The problem: What lines of the data below hold the string "padding"? Copy each one.

Saved entries:
+===+

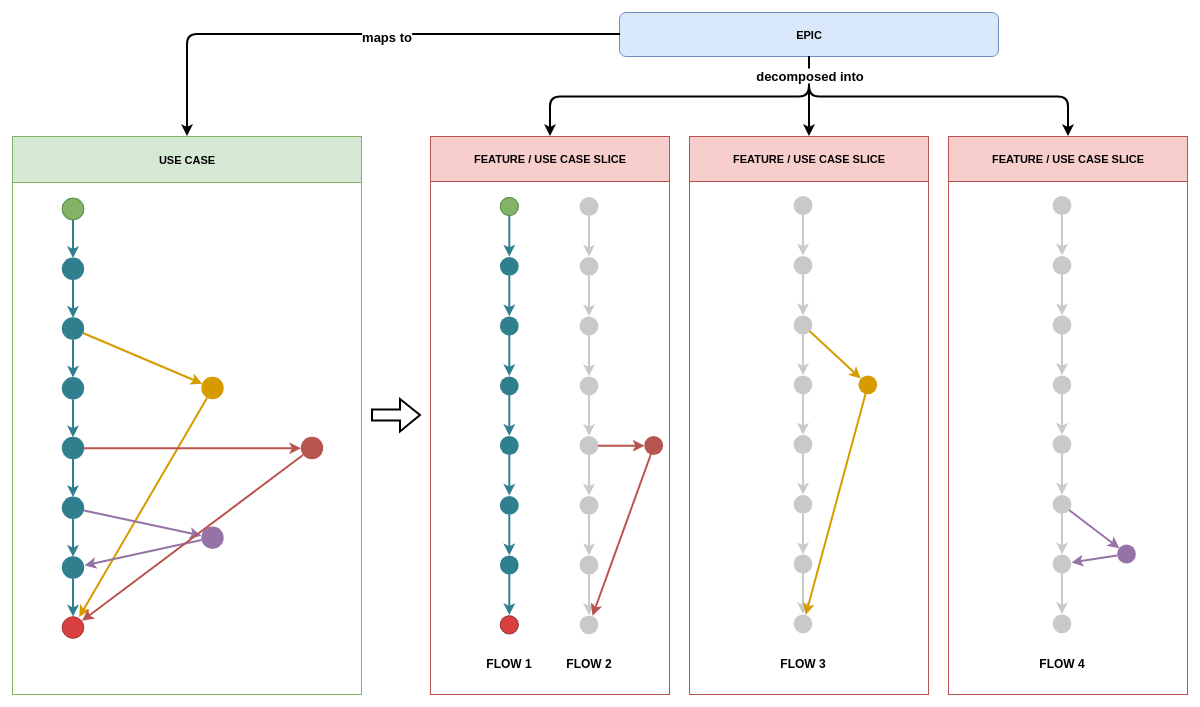
<!DOCTYPE html>
<html lang="en">
<head>
<meta charset="utf-8">
<title>Epic, use case and feature slices</title>
<style>
:root {
  --ink: #000;
  --epic-fill: #dae8fc; --epic-line: #6c8ebf;
  --case-fill: #d5e8d4; --case-line: #82b366;
  --slice-fill: #f8cecc; --slice-line: #b85450;
  --step: #2f7f8f; --muted: #c9c9c9;
  --start: #82b366; --finish: #d94141;
  --gold: #d79b00; --red: #b85450; --purple: #9673a6;
}
* { box-sizing: border-box; margin: 0; }
body { width: 1200px; height: 707px; overflow: hidden; background: #fff; }
.diagram {
  position: relative; width: 1200px; height: 707px; overflow: hidden;
  color: var(--ink); font: bold 11px/14px "Liberation Sans", Arial, sans-serif;
}
.epic {
  position: absolute; left: 619px; top: 12px; width: 380px; height: 45px;
  display: flex; align-items: center; justify-content: center;
  background: var(--epic-fill); border: 1px solid var(--epic-line); border-radius: 7px;
}
.panels { position: absolute; left: 12px; top: 136px; height: 559px; display: flex; }
.slices { display: flex; gap: 19px; margin-left: 68px; }
.panel { display: flex; flex-direction: column; justify-content: space-between; border: 1px solid var(--line); }
.panel h2 {
  height: 45px; display: flex; align-items: center; justify-content: center;
  font: inherit; background: var(--fill); border-bottom: 1px solid var(--line);
}
.use-case { --fill: var(--case-fill); --line: var(--case-line); width: 350px; }
.use-case h2 { height: 46px; }
.slice { --fill: var(--slice-fill); --line: var(--slice-line); width: 240px; }
.flows { display: flex; padding: 0 0 23px 73px; font-size: 12px; }
.flows.pair { padding-left: 38px; }
.flows span { width: 80px; text-align: center; }
.edge-label {
  position: absolute; transform: translate(-50%, -50%); background: #fff;
  font-size: 13px; line-height: 15px; white-space: nowrap;
}
.maps-to { left: 387px; top: 37px; }
.decomposed { left: 810px; top: 76px; }
.links { position: absolute; left: 0; top: 0; }
.links .edge { fill: none; stroke-width: 2; }
.black { stroke: var(--ink); marker-end: url(#tip-black); }
.gold { stroke: var(--gold); marker-end: url(#tip-gold); }
.red { stroke: var(--red); marker-end: url(#tip-red); }
.purple { stroke: var(--purple); marker-end: url(#tip-purple); }
.teal-chain { color: var(--step); }
.muted-chain { color: var(--muted); }
</style>
</head>
<body>
<main class="diagram">
  <div class="epic">EPIC</div>

  <div class="panels">
    <section class="panel use-case"><h2>USE CASE</h2></section>
    <div class="slices">
      <section class="panel slice">
        <h2>FEATURE / USE CASE SLICE</h2>
        <p class="flows pair"><span>FLOW 1</span><span>FLOW 2</span></p>
      </section>
      <section class="panel slice">
        <h2>FEATURE / USE CASE SLICE</h2>
        <p class="flows"><span>FLOW 3</span></p>
      </section>
      <section class="panel slice">
        <h2>FEATURE / USE CASE SLICE</h2>
        <p class="flows"><span>FLOW 4</span></p>
      </section>
    </div>
  </div>

  <svg class="links" width="1200" height="707" viewBox="0 0 1200 707" aria-hidden="true">
    <defs>
      <path id="tip" d="M0 0L12 6L0 12L3 6Z"/>
      <marker id="tip-black" markerUnits="userSpaceOnUse" markerWidth="12" markerHeight="12" refX="9" refY="6" orient="auto"><use href="#tip" fill="var(--ink)"/></marker>
      <marker id="tip-gold" markerUnits="userSpaceOnUse" markerWidth="12" markerHeight="12" refX="9" refY="6" orient="auto"><use href="#tip" fill="var(--gold)"/></marker>
      <marker id="tip-red" markerUnits="userSpaceOnUse" markerWidth="12" markerHeight="12" refX="9" refY="6" orient="auto"><use href="#tip" fill="var(--red)"/></marker>
      <marker id="tip-purple" markerUnits="userSpaceOnUse" markerWidth="12" markerHeight="12" refX="9" refY="6" orient="auto"><use href="#tip" fill="var(--purple)"/></marker>

      <g id="big-step" fill="currentColor">
        <circle r="11.2"/>
        <rect x="-1" y="11" width="2" height="31"/>
        <path d="M-6 37L0 49L6 37L0 40Z"/>
      </g>
      <g id="small-step" fill="currentColor">
        <circle r="9.4"/>
        <rect x="-1" y="9" width="2" height="33"/>
        <path d="M-6 38L0 50L6 38L0 41Z"/>
      </g>
      <g id="small-chain">
        <use href="#small-step"/>
        <use href="#small-step" y="59.8"/>
        <use href="#small-step" y="119.5"/>
        <use href="#small-step" y="179.3"/>
        <use href="#small-step" y="239"/>
        <use href="#small-step" y="298.8"/>
        <use href="#small-step" y="358.5"/>
        <circle cy="418.3" r="9.4" fill="currentColor"/>
      </g>
    </defs>

    <g id="epic-links">
      <path class="edge black" d="M620 34H197Q187 34 187 44V133"/>
      <path class="edge black" d="M809 56V133"/>
      <path class="edge black" d="M809 56V86Q809 96.500 799 96.500H560Q550 96.500 550 106V133"/>
      <path class="edge black" d="M809 56V86Q809 96.500 819 96.500H1058Q1068 96.500 1068 106V133"/>
    </g>

    <polygon id="becomes" points="372,409.500 400,409.500 400,399 420,415 400,431.500 400,420.500 372,420.500" fill="#fff" stroke="var(--ink)" stroke-width="2"/>

    <g id="use-case-flow">
      <g class="teal-chain" transform="translate(73 209)">
        <use href="#big-step"/>
        <use href="#big-step" y="59.8"/>
        <use href="#big-step" y="119.5"/>
        <use href="#big-step" y="179.3"/>
        <use href="#big-step" y="239"/>
        <use href="#big-step" y="298.8"/>
        <use href="#big-step" y="358.5"/>
        <circle r="10.8" fill="var(--start)" stroke="#5f9146"/>
        <circle cy="418.500" r="10.8" fill="var(--finish)" stroke="#a83232"/>
      </g>
      <circle cx="212.500" cy="388" r="11.2" fill="var(--gold)"/>
      <circle cx="312" cy="448" r="11.2" fill="var(--red)"/>
      <circle cx="212.500" cy="537.700" r="11.2" fill="var(--purple)"/>
      <path class="edge gold" d="M83 333L199.500 382.500"/>
      <path class="edge gold" d="M207 398L80.700 614.500"/>
      <path class="edge purple" d="M84 510.500L198.500 535"/>
      <path class="edge purple" d="M201.500 540L87.500 564.800"/>
      <path class="edge red" d="M84 448.300H298"/>
      <path class="edge red" d="M303 455L84.500 619"/>
    </g>

    <g id="flow-1" class="teal-chain" transform="translate(509.300 206.500)">
      <use href="#small-chain"/>
      <circle r="9" fill="var(--start)" stroke="#5f9146"/>
      <circle cy="418.300" r="9" fill="var(--finish)" stroke="#a83232"/>
    </g>

    <g id="flow-2">
      <use href="#small-chain" class="muted-chain" x="589" y="206.5"/>
      <circle cx="653.700" cy="445.500" r="9.400" fill="var(--red)"/>
      <path class="edge red" d="M598 445.700H641.500"/>
      <path class="edge red" d="M651 454L593.500 613"/>
    </g>

    <g id="flow-3">
      <use href="#small-chain" class="muted-chain" x="803" y="205.5"/>
      <circle cx="867.800" cy="384.800" r="9.400" fill="var(--gold)"/>
      <path class="edge gold" d="M809.500 331L858.500 376.500"/>
      <path class="edge gold" d="M865.500 394L806.500 612"/>
    </g>

    <g id="flow-4">
      <use href="#small-chain" class="muted-chain" x="1062" y="205.5"/>
      <circle cx="1126.500" cy="554" r="9.400" fill="var(--purple)"/>
      <path class="edge purple" d="M1069 510L1117 546.500"/>
      <path class="edge purple" d="M1117 555.500L1074.500 562"/>
    </g>
  </svg>

  <span class="edge-label maps-to">maps to</span>
  <span class="edge-label decomposed">decomposed into</span>
</main>
</body>
</html>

+===+

Task answer:
.flows { display: flex; padding: 0 0 23px 73px; font-size: 12px; }
.flows.pair { padding-left: 38px; }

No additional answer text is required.